**Material for this exercise**:
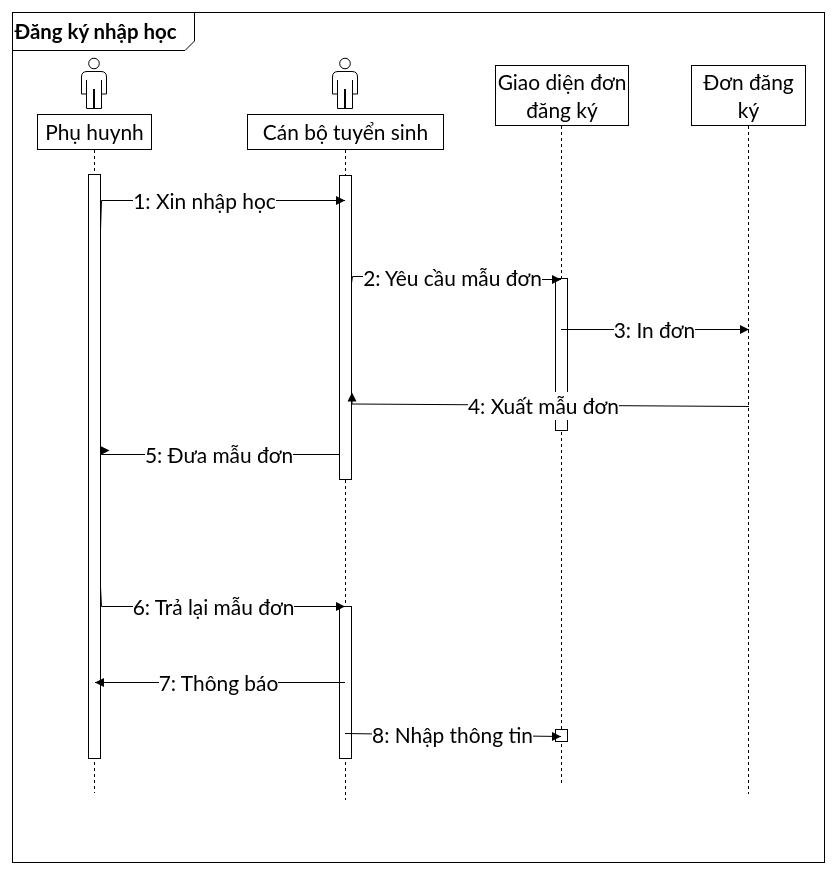
<!DOCTYPE html>
<html lang="vi">
<head>
<meta charset="utf-8">
<title>Đăng ký nhập học</title>
<style>
:root { --ink: #000; --paper: #fff; }
* { box-sizing: border-box; }
html, body { margin: 0; background: var(--paper); }
.sequence-diagram {
  position: relative; width: 837px; height: 875px; overflow: hidden;
  background: var(--paper); color: var(--ink);
  font: 20.9px/28px Lato, "Open Sans", sans-serif;
}
.connectors { position: absolute; inset: 0; display: block; }
.stroke { fill: none; stroke: var(--ink); stroke-width: 1; }
.box { fill: var(--paper); stroke: var(--ink); stroke-width: 1; }
.lifeline { stroke: var(--ink); stroke-width: 1; stroke-dasharray: 3 3; }
.head { fill: var(--ink); }
.frame-title, .participant, .message {
  position: absolute; margin: 0; display: flex; align-items: center;
  justify-content: center; text-align: center; white-space: nowrap;
}
.frame-title { left: 14px; top: 17px; width: 163px; height: 28px; font-size: 20.4px; font-weight: 700; }
.participant {
  border: 1px solid var(--ink); background: var(--paper);
  font-weight: 400; font-size: inherit;
}
.actor { top: 114px; height: 36px; }
.object { top: 65px; height: 61px; padding-top: 1px; }
.parent { left: 37px; width: 115px; }
.officer { left: 247px; width: 197px; }
.form-screen { left: 495px; width: 134px; }
.form-record { left: 691px; width: 115px; }
.message { height: 28px; background: var(--paper); }
.m1 { left: 133px; top: 187px; width: 143px; }
.m2 { left: 363px; top: 264px; width: 179px; }
.m3 { left: 614px; top: 316px; width: 81px; }
.m4 { left: 468px; top: 392px; width: 151px; }
.m5 { left: 145px; top: 441px; width: 148px; }
.m6 { left: 133px; top: 593px; width: 161px; }
.m7 { left: 159px; top: 669px; width: 119px; }
.m8 { left: 372px; top: 721px; width: 161px; }
</style>
</head>
<body>
<main class="sequence-diagram">
  <svg class="connectors" width="837" height="875" viewBox="0 0 837 875" aria-hidden="true">
    <defs>
      <g id="actor-figure">
        <circle class="box" cx="0" cy="63.5" r="5.3"/>
        <path class="box" d="M-12.5 94V77Q-12.5 71.5-7 71.5H7Q12.5 71.5 12.5 77V94H7.5V108.5H-7.5V94Z"/>
        <path class="stroke" d="M-7.5 80V94M7.5 80V94M-.5 89V108M.5 89V108"/>
      </g>
      <path id="arrow" class="head" d="M0 0L-9-4.5V4.5Z"/>
    </defs>

    <g class="frame">
      <rect class="stroke" x="12.5" y="12.5" width="812" height="850"/>
      <path class="stroke" d="M12.5 50.5H185L194.5 41V12.5"/>
    </g>

    <use href="#actor-figure" x="94"/>
    <use href="#actor-figure" x="345"/>

    <g class="lifelines">
      <line class="lifeline" x1="94.5" y1="150" x2="94.5" y2="793"/>
      <line class="lifeline" x1="345.5" y1="150" x2="345.5" y2="800"/>
      <line class="lifeline" x1="561.5" y1="126" x2="561.5" y2="783"/>
      <line class="lifeline" x1="748.5" y1="126" x2="748.5" y2="794"/>
    </g>

    <g class="activations">
      <rect class="box" x="88.5" y="174.5" width="12" height="584"/>
      <rect class="box" x="339.5" y="175.5" width="12" height="304"/>
      <rect class="box" x="339.5" y="606.5" width="12" height="152"/>
      <rect class="box" x="555.5" y="278.5" width="12" height="152"/>
      <rect class="box" x="555.5" y="729.5" width="12" height="12"/>
    </g>

    <g class="message-lines">
      <path class="stroke" d="M100.5 230L101.5 200.5H345"/>
      <path class="stroke" d="M351.5 283L352.5 276.5H364L542 279.5H561"/>
      <path class="stroke" d="M561 329.5H749"/>
      <path class="stroke" d="M749 406.5L352 404V395"/>
      <path class="stroke" d="M339 454.5H101.5V450"/>
      <path class="stroke" d="M100.5 587L101.5 606.5H345"/>
      <path class="stroke" d="M345 682.5H95"/>
      <path class="stroke" d="M345 733.5L561 736.5"/>
    </g>

    <g class="arrowheads">
      <use href="#arrow" x="345" y="200.5"/>
      <use href="#arrow" x="561" y="279.5"/>
      <use href="#arrow" x="749" y="329.5"/>
      <use href="#arrow" transform="translate(352 392.5) rotate(-90)"/>
      <use href="#arrow" x="109.5" y="450.5"/>
      <use href="#arrow" x="345" y="606.5"/>
      <use href="#arrow" transform="translate(95 682.5) rotate(180)"/>
      <use href="#arrow" x="561" y="736.5"/>
    </g>
  </svg>

  <h1 class="frame-title">Đăng ký nhập học</h1>

  <h2 class="participant actor parent"><span>Phụ huynh</span></h2>
  <h2 class="participant actor officer"><span>Cán bộ tuyển sinh</span></h2>
  <h2 class="participant object form-screen"><span>Giao diện đơn<br>đăng ký</span></h2>
  <h2 class="participant object form-record"><span>Đơn đăng<br>ký</span></h2>

  <p class="message m1">1: Xin nhập học</p>
  <p class="message m2">2: Yêu cầu mẫu đơn</p>
  <p class="message m3">3: In đơn</p>
  <p class="message m4">4: Xuất mẫu đơn</p>
  <p class="message m5">5: Đưa mẫu đơn</p>
  <p class="message m6">6: Trả lại mẫu đơn</p>
  <p class="message m7">7: Thông báo</p>
  <p class="message m8">8: Nhập thông tin</p>
</main>
</body>
</html>
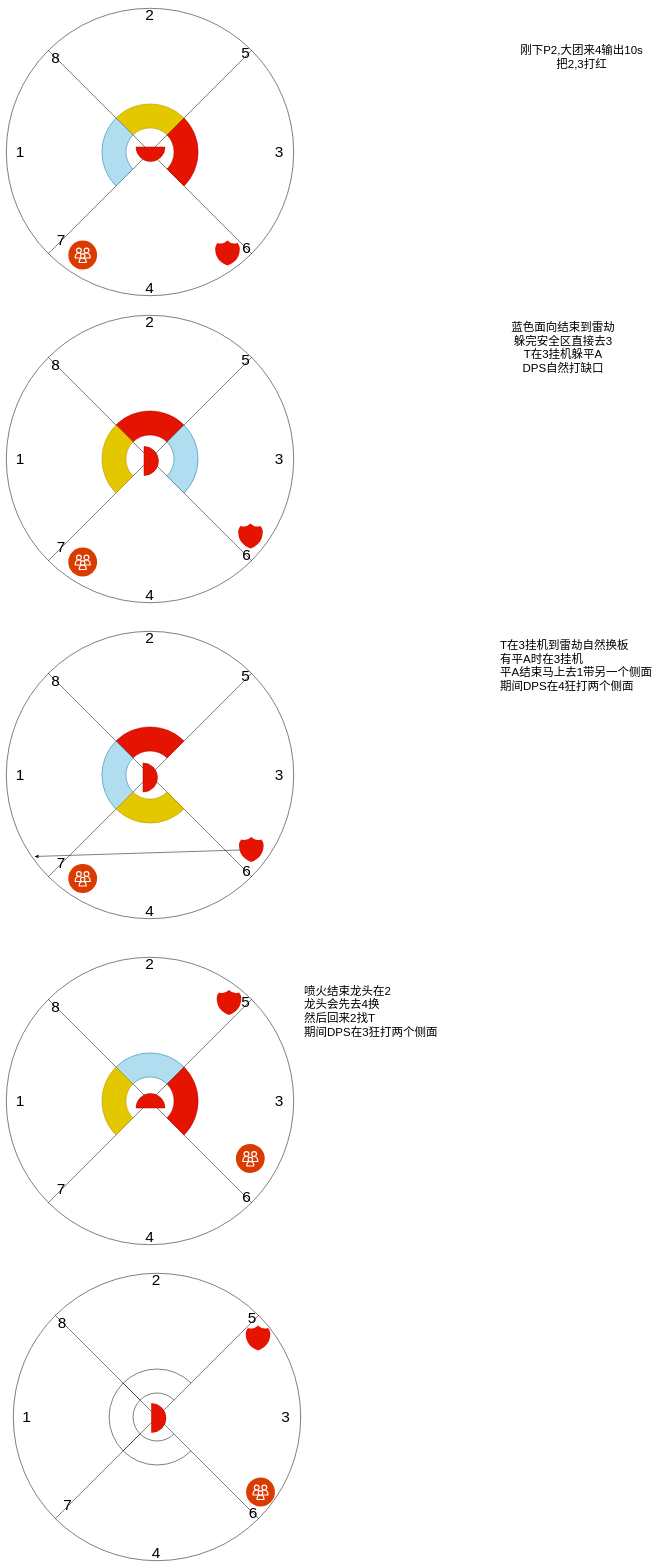
<!DOCTYPE html>
<html lang="zh-CN">
<head>
<meta charset="utf-8">
<title>P2 站位图</title>
<style>
:root { --paper: #fff; --ink: #000; --red: #e51400; --red-edge: #b20000; --yellow: #e3c800; --yellow-edge: #b09500; --blue: #b1ddf0; --blue-edge: #10739e; --raid: #da3b01; }
* { margin: 0; padding: 0; box-sizing: border-box; }
html, body { width: 659px; height: 1568px; overflow: hidden; background: var(--paper); }
body { position: relative; color: var(--ink); font-family: "Liberation Sans", "Noto Sans CJK SC", sans-serif; }
.arena { position: absolute; left: 6px; width: 288px; height: 288px; }
.phase-1 .arena { top: 8px; }
.phase-2 .arena { top: 314.5px; }
.phase-3 .arena { top: 630.5px; }
.phase-4 .arena { top: 956.5px; }
.phase-5 .arena { top: 1272.5px; left: 12.5px; }
.arena svg { display: block; width: 288px; height: 288px; overflow: visible; }
.spots { list-style: none; }
.spots li { position: absolute; width: 20px; height: 20px; margin: -10px 0 0 -10px; font-size: 15.4px; line-height: 20px; text-align: center; }
.spots li:nth-child(1) { left: 14px; top: 144px; }
.spots li:nth-child(2) { left: 143.5px; top: 7px; }
.spots li:nth-child(3) { left: 273px; top: 144px; }
.spots li:nth-child(4) { left: 143.5px; top: 280px; }
.spots li:nth-child(5) { left: 239.5px; top: 45px; }
.spots li:nth-child(6) { left: 240.5px; top: 240px; }
.spots li:nth-child(7) { left: 55px; top: 232px; }
.spots li:nth-child(8) { left: 49.5px; top: 50px; }
.note { position: absolute; font-size: 11.5px; line-height: 13.7px; white-space: nowrap; }
.phase-1 .note { left: 500px; top: 44px; width: 163px; text-align: center; }
.phase-2 .note { left: 482px; top: 321px; width: 162px; text-align: center; }
.phase-3 .note { left: 500px; top: 639px; }
.phase-4 .note { left: 304px; top: 984.5px; }
.line { fill: none; stroke: var(--ink); stroke-width: .5; }
.red { fill: var(--red); stroke: var(--red-edge); stroke-width: .5; }
.yellow { fill: var(--yellow); stroke: var(--yellow-edge); stroke-width: .5; }
.blue { fill: var(--blue); stroke: var(--blue-edge); stroke-width: .5; }
.defs { position: absolute; width: 0; height: 0; }
</style>
</head>
<body>
<svg class="defs" aria-hidden="true">
  <defs>
    <g id="field" class="line">
      <circle r="143.7"/>
      <path d="M-102-102L102 102M102-102L-102 102"/>
    </g>
    <path id="sector" d="M-34-34A48 48 0 0 1 34-34L17-17A24 24 0 0 0-17-17Z"/>
    <path id="head" class="red" d="M-14.5 0A14.5 14.5 0 0 1 14.5 0Z"/>
    <path id="tank" fill="#e51400" d="M0-12.5Q4.5-8 10-10Q12-8 12.3-5C12.5 4 8 9.500 0 12.500C-8 9.500-12.500 4-12.300-5Q-12-8-10-10Q-4.500-8 0-12.500Z"/>
    <g id="raid">
      <circle r="14.4" fill="#da3b01"/>
      <g fill="#da3b01" stroke="#fff" stroke-width="1.2" stroke-linejoin="round">
        <path d="M-7.500 3Q-7.500-2-3.700-2Q0-2 0 3ZM0 3Q0-2 3.700-2Q7.500-2 7.500 3Z"/>
        <circle cx="-3.800" cy="-4.500" r="2.400"/>
        <circle cx="3.800" cy="-4.500" r="2.400"/>
        <path d="M-3.500 7.500Q-3.500 3 0 3Q3.500 3 3.500 7.500Z"/>
        <circle cy="1" r="2.200"/>
      </g>
    </g>
  </defs>
</svg>

<section class="phase-1">
  <div class="arena">
    <svg viewBox="-144 -144 288 288">
      <use href="#field"/>
      <use href="#sector" class="yellow"/>
      <use href="#sector" class="blue" transform="rotate(-90)"/>
      <use href="#sector" class="red" transform="rotate(90)"/>
      <use href="#head" transform="translate(.5 -5) rotate(180)"/>
      <use href="#raid" x="-67.300" y="103"/>
      <use href="#tank" x="77.500" y="101"/>
    </svg>
    <ol class="spots"><li>1</li><li>2</li><li>3</li><li>4</li><li>5</li><li>6</li><li>7</li><li>8</li></ol>
  </div>
  <p class="note">刚下P2,大团来4输出10s<br>把2,3打红</p>
</section>

<section class="phase-2">
  <div class="arena">
    <svg viewBox="-144 -144 288 288">
      <use href="#field"/>
      <use href="#sector" class="red"/>
      <use href="#sector" class="yellow" transform="rotate(-90)"/>
      <use href="#sector" class="blue" transform="rotate(90)"/>
      <use href="#head" transform="translate(-6 2) rotate(90)"/>
      <use href="#raid" x="-67.300" y="103"/>
      <use href="#tank" x="100.500" y="77"/>
    </svg>
    <ol class="spots"><li>1</li><li>2</li><li>3</li><li>4</li><li>5</li><li>6</li><li>7</li><li>8</li></ol>
  </div>
  <p class="note">蓝色面向结束到雷劫<br>躲完安全区直接去3<br>T在3挂机躲平A<br>DPS自然打缺口</p>
</section>

<section class="phase-3">
  <div class="arena">
    <svg viewBox="-144 -144 288 288">
      <use href="#field"/>
      <use href="#sector" class="red"/>
      <use href="#sector" class="blue" transform="rotate(-90)"/>
      <use href="#sector" class="yellow" transform="rotate(180)"/>
      <use href="#head" transform="translate(-7 2.500) rotate(90)"/>
      <path class="line" d="M90 75L-113 81.400"/>
      <path d="M-115.500 81.500L-111 79.500L-112 81.400L-111 83.300Z"/>
      <use href="#raid" x="-67.300" y="103.500"/>
      <use href="#tank" x="101.300" y="74.500"/>
    </svg>
    <ol class="spots"><li>1</li><li>2</li><li>3</li><li>4</li><li>5</li><li>6</li><li>7</li><li>8</li></ol>
  </div>
  <p class="note">T在3挂机到雷劫自然换板<br>有平A时在3挂机<br>平A结束马上去1带另一个侧面<br>期间DPS在4狂打两个侧面</p>
</section>

<section class="phase-4">
  <div class="arena">
    <svg viewBox="-144 -144 288 288">
      <use href="#field"/>
      <use href="#sector" class="blue"/>
      <use href="#sector" class="yellow" transform="rotate(-90)"/>
      <use href="#sector" class="red" transform="rotate(90)"/>
      <use href="#head" transform="translate(.5 7)"/>
      <use href="#raid" x="100.300" y="57.500"/>
      <use href="#tank" x="79" y="-98.500"/>
    </svg>
    <ol class="spots"><li>1</li><li>2</li><li>3</li><li>4</li><li>5</li><li>6</li><li>7</li><li>8</li></ol>
  </div>
  <p class="note">喷火结束龙头在2<br>龙头会先去4换<br>然后回来2找T<br>期间DPS在3狂打两个侧面</p>
</section>

<section class="phase-5">
  <div class="arena">
    <svg viewBox="-144 -144 288 288">
      <use href="#field"/>
      <path class="line" d="M34-34A48 48 0 1 0 34 34M17-17A24 24 0 1 0 17 17M-34-34L-17-17M-34 34L-17 17"/>
      <use href="#head" transform="translate(-5.500 1) rotate(90)"/>
      <use href="#raid" x="103.500" y="75"/>
      <use href="#tank" x="101" y="-79"/>
    </svg>
    <ol class="spots"><li>1</li><li>2</li><li>3</li><li>4</li><li>5</li><li>6</li><li>7</li><li>8</li></ol>
  </div>
</section>
</body>
</html>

**Aim of the task**: Search the listing for the string "span". Copy each line where it turns up.

**Solved exercise**:
  <h2 class="participant actor parent"><span>Phụ huynh</span></h2>
  <h2 class="participant actor officer"><span>Cán bộ tuyển sinh</span></h2>
  <h2 class="participant object form-screen"><span>Giao diện đơn<br>đăng ký</span></h2>
  <h2 class="participant object form-record"><span>Đơn đăng<br>ký</span></h2>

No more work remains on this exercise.